• [TASK STATEMENT]: Which lines in the records below hold the word "defs"? Copy each of them.

• [DATA FOR ANALYSIS]:

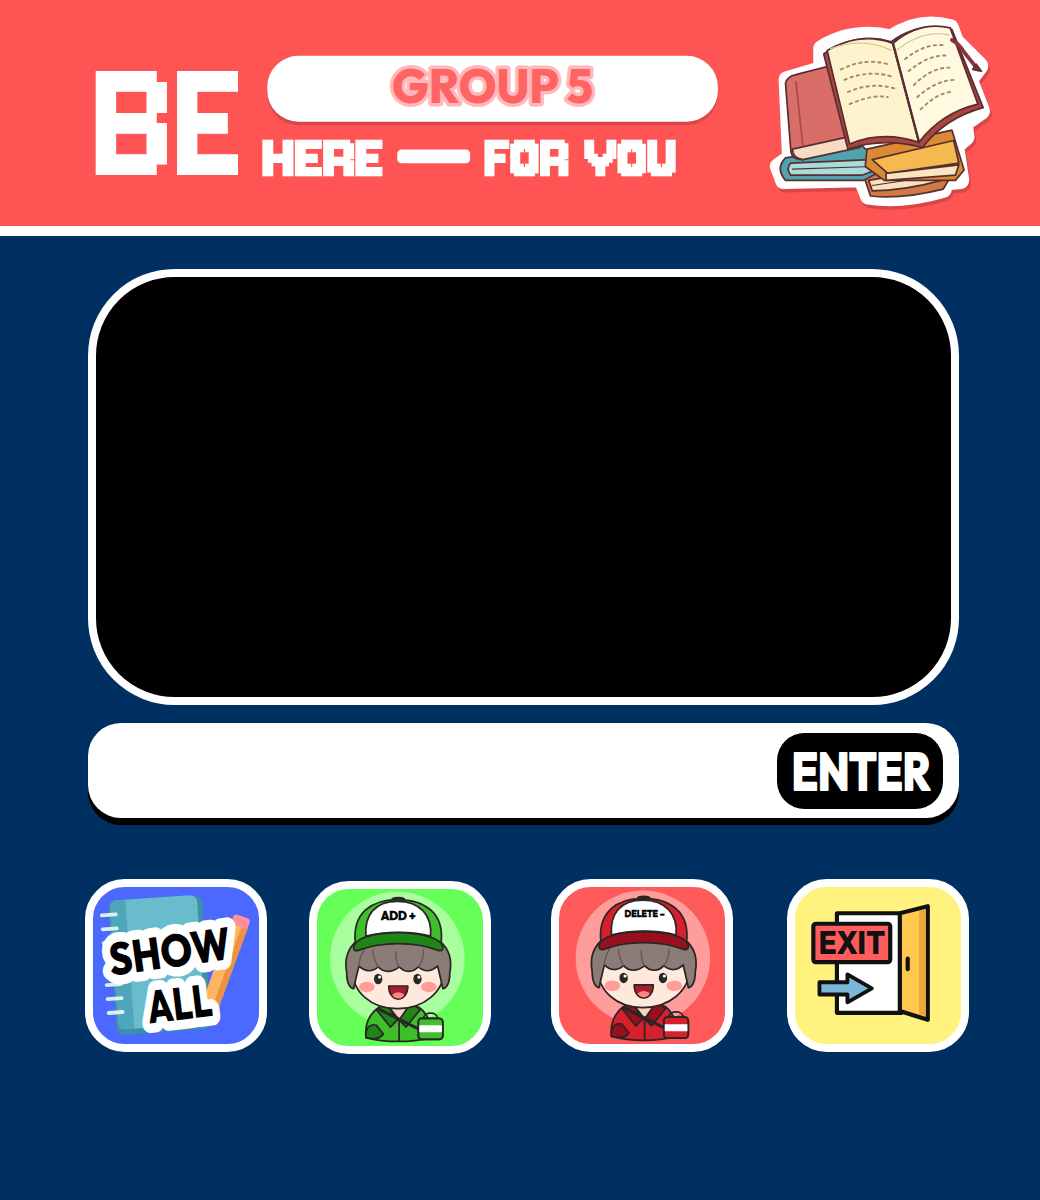
<!DOCTYPE html>
<html lang="en">
<head>
<meta charset="utf-8">
<title>Group 5 – Be here for you</title>
<link rel="stylesheet" href="https://fonts.googleapis.com/css2?family=Jersey+10&family=Outfit:wght@700;800;900&display=swap">
<style>
:root{
  --u:calc(1040px / 600);
  --navy:#002f62; --coral:#ff5454; --white:#fff; --black:#000;
  --blue:#4c69ff; --green:#66ff57; --yellow:#fff27f;
  --ink:#2b2626; --skin:#ffe9dd; --hair:#8b7c78; --cream:#fdf3cd; --line:#5a2d33;
}
*{box-sizing:border-box}
html,body{margin:0;padding:0;background:var(--navy)}
.app{position:relative;width:1040px;height:1200px;overflow:hidden;background:var(--navy);font-family:"Outfit",sans-serif}
.app a{text-decoration:none;color:inherit}
svg{display:block;width:100%;height:100%;overflow:visible}
.header{position:absolute;left:0;top:0;width:1040px;height:calc(136 * var(--u));background:var(--coral);border-bottom:calc(6 * var(--u)) solid var(--white)}
.title{position:absolute;left:calc(50 * var(--u));top:calc(20 * var(--u));width:calc(370 * var(--u));height:calc(92 * var(--u));margin:0}
.books{position:absolute;left:calc(440 * var(--u));top:calc(8 * var(--u));width:calc(135 * var(--u));height:calc(115 * var(--u))}
.group-name{font:800 27px "Outfit",sans-serif;fill:#ff6464;stroke:#ffb9bb;stroke-width:4;paint-order:stroke;stroke-linejoin:round}
.lead-word{font:400 112px "Jersey 10",sans-serif;fill:var(--white)}
.slogan{font:400 36px "Jersey 10",sans-serif;fill:var(--white);stroke:var(--white);stroke-width:1.3}
.screen{position:absolute;left:calc(51 * var(--u));top:calc(155 * var(--u));width:calc(502 * var(--u));height:calc(252 * var(--u));background:var(--black);border:calc(5 * var(--u)) solid var(--white);border-radius:calc(50 * var(--u))}
.entry{position:absolute;left:calc(51 * var(--u));top:calc(417 * var(--u));width:calc(502 * var(--u));height:calc(55 * var(--u));background:var(--white);border-radius:calc(19 * var(--u));box-shadow:0 calc(4 * var(--u)) 0 var(--black)}
.enter{position:absolute;left:calc(397 * var(--u));top:calc(6 * var(--u));width:calc(96 * var(--u));height:calc(44 * var(--u));background:var(--black);border-radius:calc(16 * var(--u))}
.enter text{font:700 30px "Outfit",sans-serif;fill:var(--white);stroke:var(--white);stroke-width:1.2;stroke-linejoin:round}
.tile{position:absolute;top:calc(507 * var(--u));width:calc(105 * var(--u));height:calc(100 * var(--u));border:calc(5 * var(--u)) solid var(--white);border-radius:calc(23 * var(--u));overflow:hidden}
.show{left:calc(49 * var(--u));background:var(--blue)}
.add{left:calc(178 * var(--u));top:calc(508 * var(--u));background:var(--green);--halo:#a9ff9d;--kit:#3fc02b;--kit-dark:#208517}
.delete{left:calc(318 * var(--u));background:#ff5a5a;--halo:#ff9c9c;--kit:#d7202e;--kit-dark:#98101d}
.exit{left:calc(454 * var(--u));background:var(--yellow)}
.show text{font:800 26px "Outfit",sans-serif;fill:var(--black);stroke:var(--white);stroke-width:11;paint-order:stroke;stroke-linejoin:round}
.cap-label{font:800 6.600px "Outfit",sans-serif;fill:var(--black);stroke:var(--black);stroke-width:.2}
.delete .cap-label{font-size:5.400px}
.exit text{font:800 18px "Outfit",sans-serif;fill:#111}
.kit{fill:var(--kit)} .kit-dark{fill:var(--kit-dark)}
.defs{position:absolute;width:0;height:0}
</style>
</head>
<body>
<svg class="defs" aria-hidden="true">
  <defs>
    <symbol id="capped-child" viewBox="0 0 95 90" overflow="visible">
      <circle cx="46" cy="40" r="38.5" fill="var(--halo)"/>
      <g stroke="var(--ink)" stroke-width="1" stroke-linejoin="round" stroke-linecap="round">
        <path class="kit" d="M28 85C27 74 33 67 41 66H53C61 67 66 74 65 85C54 88 39 88 28 85Z"/>
        <path d="M40 66L47 75L54 66V62H40Z" fill="#f7d4c2"/>
        <path class="kit-dark" d="M39 65L46 75L42 79L34 69ZM54 65L47 75L51 79L59 69Z"/>
        <path d="M47 75V87" fill="none"/>
        <path d="M36 69L60 81" fill="none" stroke-width="1.8"/>
        <path class="kit-dark" d="M28 83C28 79 31 77 34 78L38 83C36 86 32 86 28 85Z"/>
        <path d="M20 45C21 28 32 26 46 26C60 26 72 29 73 45C73 59 61 68.500 46 68.500C31 68.500 20 59 20 45Z" fill="var(--skin)"/>
        <path d="M17 48C14 32 26 23 46 23C67 23 79 32 76 48C76 54 74 57 72 57C71 52 70 48 69 44C66 47 62 48 58 44.500C55 48 50 48 47 44.500C43 48 38 48 35 44.500C31 48 27 47 24 44C23 48 22 52 21 57C19 57 17 54 17 48Z" fill="var(--hair)"/>
        <path d="M35 44.500C33 41 32 38 32 35M47 44.500C45 42 45 39 45 36M58 44.500C60 42 61 38 61 35M24 44C24 40 25 38 27 35" fill="none" stroke="#665853" stroke-width=".8"/>
        <path class="kit" d="M22 31C20 14 31 6 46 6C62 6 73 14 71 31C62 25 31 25 22 31Z"/>
        <path d="M28 27C27 15 33 7 46 7C59 7 66 15 65 27C55 24 39 24 28 27Z" fill="#fff"/>
        <path class="kit-dark" d="M22 31C28 23 64 23 71 31C73 34 72 36 69 35C56 30 37 30 24 35C21 36 20 34 22 31Z"/>
        <path d="M43 6C43 4.500 50 4.500 50 6Z" class="kit-dark"/>
      </g>
      <g fill="#ff9d99"><ellipse cx="28.500" cy="56" rx="4.500" ry="3"/><ellipse cx="64" cy="56" rx="4.500" ry="3"/></g>
      <g fill="var(--ink)"><ellipse cx="35" cy="51.500" rx="2.400" ry="3"/><ellipse cx="57.500" cy="51.500" rx="2.400" ry="3"/></g>
      <g fill="#fff"><circle cx="35.800" cy="50.400" r=".9"/><circle cx="58.300" cy="50.400" r=".9"/></g>
      <path d="M41 55.500H52C52 65.500 41 65.500 41 55.500Z" fill="#a61d2c" stroke="var(--ink)" stroke-width=".9" stroke-linejoin="round"/>
      <path d="M43 60.500C45 58.500 48 58.500 50 60.500C49 63.300 44 63.300 43 60.500Z" fill="#ff8585"/>
      <g stroke="var(--ink)" stroke-width="1" stroke-linejoin="round">
        <rect class="kit" x="58" y="74" width="14" height="12" rx="2"/>
        <path d="M58 78H72V82H58Z" fill="#fff" stroke="none"/>
        <path d="M61 74C61 70 69 70 69 74" fill="none"/>
        <rect x="58" y="74" width="14" height="12" rx="2" fill="none"/>
      </g>
    </symbol>
  </defs>
</svg>

<main class="app">
  <header class="header">
    <h1 class="title">
      <svg viewBox="50 20 370 92">
        <text class="lead-word" x="55" y="101" textLength="88" lengthAdjust="spacingAndGlyphs">BE</text>
        <rect x="154" y="34" width="260" height="38" rx="18" fill="#b93c40" opacity=".55"/>
        <rect x="154" y="32" width="260" height="38" rx="18" fill="#fff"/>
        <text class="group-name" x="226" y="59.500" textLength="116" lengthAdjust="spacingAndGlyphs">GROUP 5</text>
        <text class="slogan" x="152" y="101" textLength="70" lengthAdjust="spacingAndGlyphs">HERE</text>
        <rect x="229" y="86" width="42" height="8" rx="2.500" fill="#fff"/>
        <text class="slogan" x="280" y="101" textLength="111" lengthAdjust="spacingAndGlyphs">FOR YOU</text>
      </svg>
    </h1>
    <div class="books" role="img" aria-label="Open book on a stack of books">
      <svg viewBox="440 8 135 115">
        <defs>
          <path id="books-outline" d="M454 46L474 40L474 28Q492 17 514 22Q530 11 548 16L551 24L565 38L559 46L566 64L556 71L557 79L551 84L554 104L543 105L544 109Q520 116 501 113L497 103L452 104L449 96L456 91Z"/>
        </defs>
        <use href="#books-outline" transform="translate(1 2)" fill="#a52f36" stroke="#a52f36" stroke-width="10" stroke-linejoin="round" opacity=".4"/>
        <use href="#books-outline" fill="#fff" stroke="#fff" stroke-width="10" stroke-linejoin="round"/>
        <g stroke="var(--line)" stroke-width="1" stroke-linejoin="round" stroke-linecap="round">
          <g class="bottom-book">
            <path d="M498 101L538 92L547 104L544 109Q520 115 502 113Z" fill="#d07a45"/>
            <path d="M501 104L542 97L543 104Q521 110 503 110Z" fill="#f6e3ba"/>
            <path d="M503 107L542 101" fill="none" stroke-width=".6"/>
          </g>
          <g class="teal-book">
            <path d="M453 91L497 84L511 97L498 104L453 104Q447 97 453 91Z" fill="#4fa3ac"/>
            <path d="M456 94L502 92L508 97L497 101L456 101Q453 97 456 94Z" fill="#a8dcd8"/>
            <path d="M457 97.500L503 96" fill="none" stroke-width=".6"/>
          </g>
          <g class="amber-book">
            <path d="M500 86L549 75L556 98L551 104L510 104L499 96Z" fill="#d98b32"/>
            <path d="M503 92L550 81L553 94L512 100Z" fill="#f4b94f"/>
            <path d="M511 100L553 95L551 101L511 104Z" fill="#f8e7bd"/>
          </g>
          <g class="rose-book">
            <path d="M453 48Q454 44 459 43L482 37L494 84L463 92Q456 92 456 86Z" fill="#d96e68"/>
            <path d="M457 86L493 78L496 85L463 92Q457 91 457 86Z" fill="#f7dcc4"/>
            <path d="M459 47L463 84" fill="none" stroke="#a94a49"/>
          </g>
          <g class="open-book">
            <path d="M475 31Q494 18 514 24Q530 12 549 17L567 62Q545 68 532 85Q509 79 489 86Z" fill="#a9473f"/>
            <path d="M477 29Q496 18 515 25L530 82Q509 75 490 83Z" fill="var(--cream)"/>
            <path d="M515 25Q530 12 548 16L564 60Q543 65 530 82Z" fill="#fff9df"/>
            <path d="M515 25L530 82" fill="none" stroke-width="1.400"/>
            <path d="M479 28Q497 21 514 29M517 29Q532 17 547 20" fill="none" stroke="#d9bd8d" stroke-width=".7"/>
          </g>
          <g class="page-lines" fill="none" stroke="#a98764" stroke-width="1.100" stroke-dasharray="1.400 2.300">
            <path d="M485 40Q499 33 512 37M487 46Q501 40 514 44M489 53Q503 47 516 51M490 60Q504 54 512 56M522 34Q533 25 544 26M524 41Q536 31 547 32M527 49Q538 38 549 39M529 56Q540 46 551 46M531 63Q540 54 548 53"/>
          </g>
          <path d="M549 23Q553 25 556 30L564 40" fill="none" stroke="#8c3137" stroke-width="2.200"/>
          <path d="M563 37L566 41L561 40Z" fill="#8c3137"/>
        </g>
      </svg>
    </div>
  </header>

  <section class="screen" aria-label="Display"></section>

  <section class="entry" aria-label="Entry">
    <a class="enter" href="#">
      <svg viewBox="448 423 96 44"><text x="456.500" y="455.700" textLength="80" lengthAdjust="spacingAndGlyphs">ENTER</text></svg>
    </a>
  </section>

  <nav aria-label="Actions">
    <a class="tile show" href="#" aria-label="Show all">
      <svg viewBox="54 512 95 90">
        <g class="notebook" transform="rotate(-4 92 555)">
          <rect x="65" y="519" width="54" height="76" rx="4" fill="#3e8fa8"/>
          <rect x="66" y="518" width="50" height="74" rx="4" fill="#68bccb"/>
          <path d="M66 522Q66 518 70 518H75V592H70Q66 592 66 588Z" fill="#4fa5b9"/>
          <path d="M61 526H69M61 534H69M61 542H69M61 550H69M61 558H69M61 566H69M61 574H69M61 582H69" stroke="#d7f1f4" stroke-width="2.200" stroke-linecap="round"/>
        </g>
        <g class="pencil" transform="rotate(20 129 558)">
          <path d="M124 532H134V580L129 592L124 580Z" fill="#ffb45f"/>
          <path d="M130.500 532H134V580H130.500Z" fill="#ec9145"/>
          <path d="M124 580H134L129 592Z" fill="#ffe2bd"/>
          <path d="M127.500 588.500L129 592L130.500 588.500Z" fill="#4a3b47"/>
          <rect x="124" y="527" width="10" height="6" rx="2" fill="#ff8f9a"/>
        </g>
        <g transform="rotate(-7 103 579)"><text x="85" y="588" textLength="37" lengthAdjust="spacingAndGlyphs">ALL</text></g>
        <g transform="rotate(-8 98 550)"><text x="63" y="558" textLength="70" lengthAdjust="spacingAndGlyphs">SHOW</text></g>
      </svg>
    </a>
    <a class="tile add" href="#" aria-label="Add">
      <svg viewBox="0 0 95 90">
        <use href="#capped-child" width="95" height="90"/>
        <text class="cap-label" x="36.500" y="17.500" textLength="20" lengthAdjust="spacingAndGlyphs">ADD +</text>
      </svg>
    </a>
    <a class="tile delete" href="#" aria-label="Delete">
      <svg viewBox="0 0 95 90">
        <g transform="translate(2 .5)"><use href="#capped-child" width="95" height="90"/></g>
        <text class="cap-label" x="37.500" y="17.300" textLength="23" lengthAdjust="spacingAndGlyphs">DELETE –</text>
      </svg>
    </a>
    <a class="tile exit" href="#" aria-label="Exit">
      <svg viewBox="459 512 95 90">
        <g stroke="#111" stroke-width="2.400" stroke-linejoin="round">
          <path d="M483 527H520V584H483Z" fill="#fff"/>
          <path d="M519 527L535 523V588L519 583Z" fill="#ffc94f"/>
          <path d="M530 525.600L533.800 524.600V586L530 584.800Z" fill="#eba832" stroke="none"/>
          <path d="M523.500 553V559" stroke-linecap="round"/>
          <rect x="469.500" y="533" width="44" height="22" rx="1.500" fill="#ff5d5d"/>
          <path d="M473 566.500H489V562L503 570L489 578V573.500H473Z" fill="#79b8d8" stroke-width="2.200"/>
        </g>
        <text x="472.500" y="550.300" textLength="38" lengthAdjust="spacingAndGlyphs">EXIT</text>
      </svg>
    </a>
  </nav>
</main>
</body>
</html>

• [WRITTEN REPLY]:
.defs{position:absolute;width:0;height:0}
<svg class="defs" aria-hidden="true">
  <defs>
  </defs>
        <defs>
        </defs>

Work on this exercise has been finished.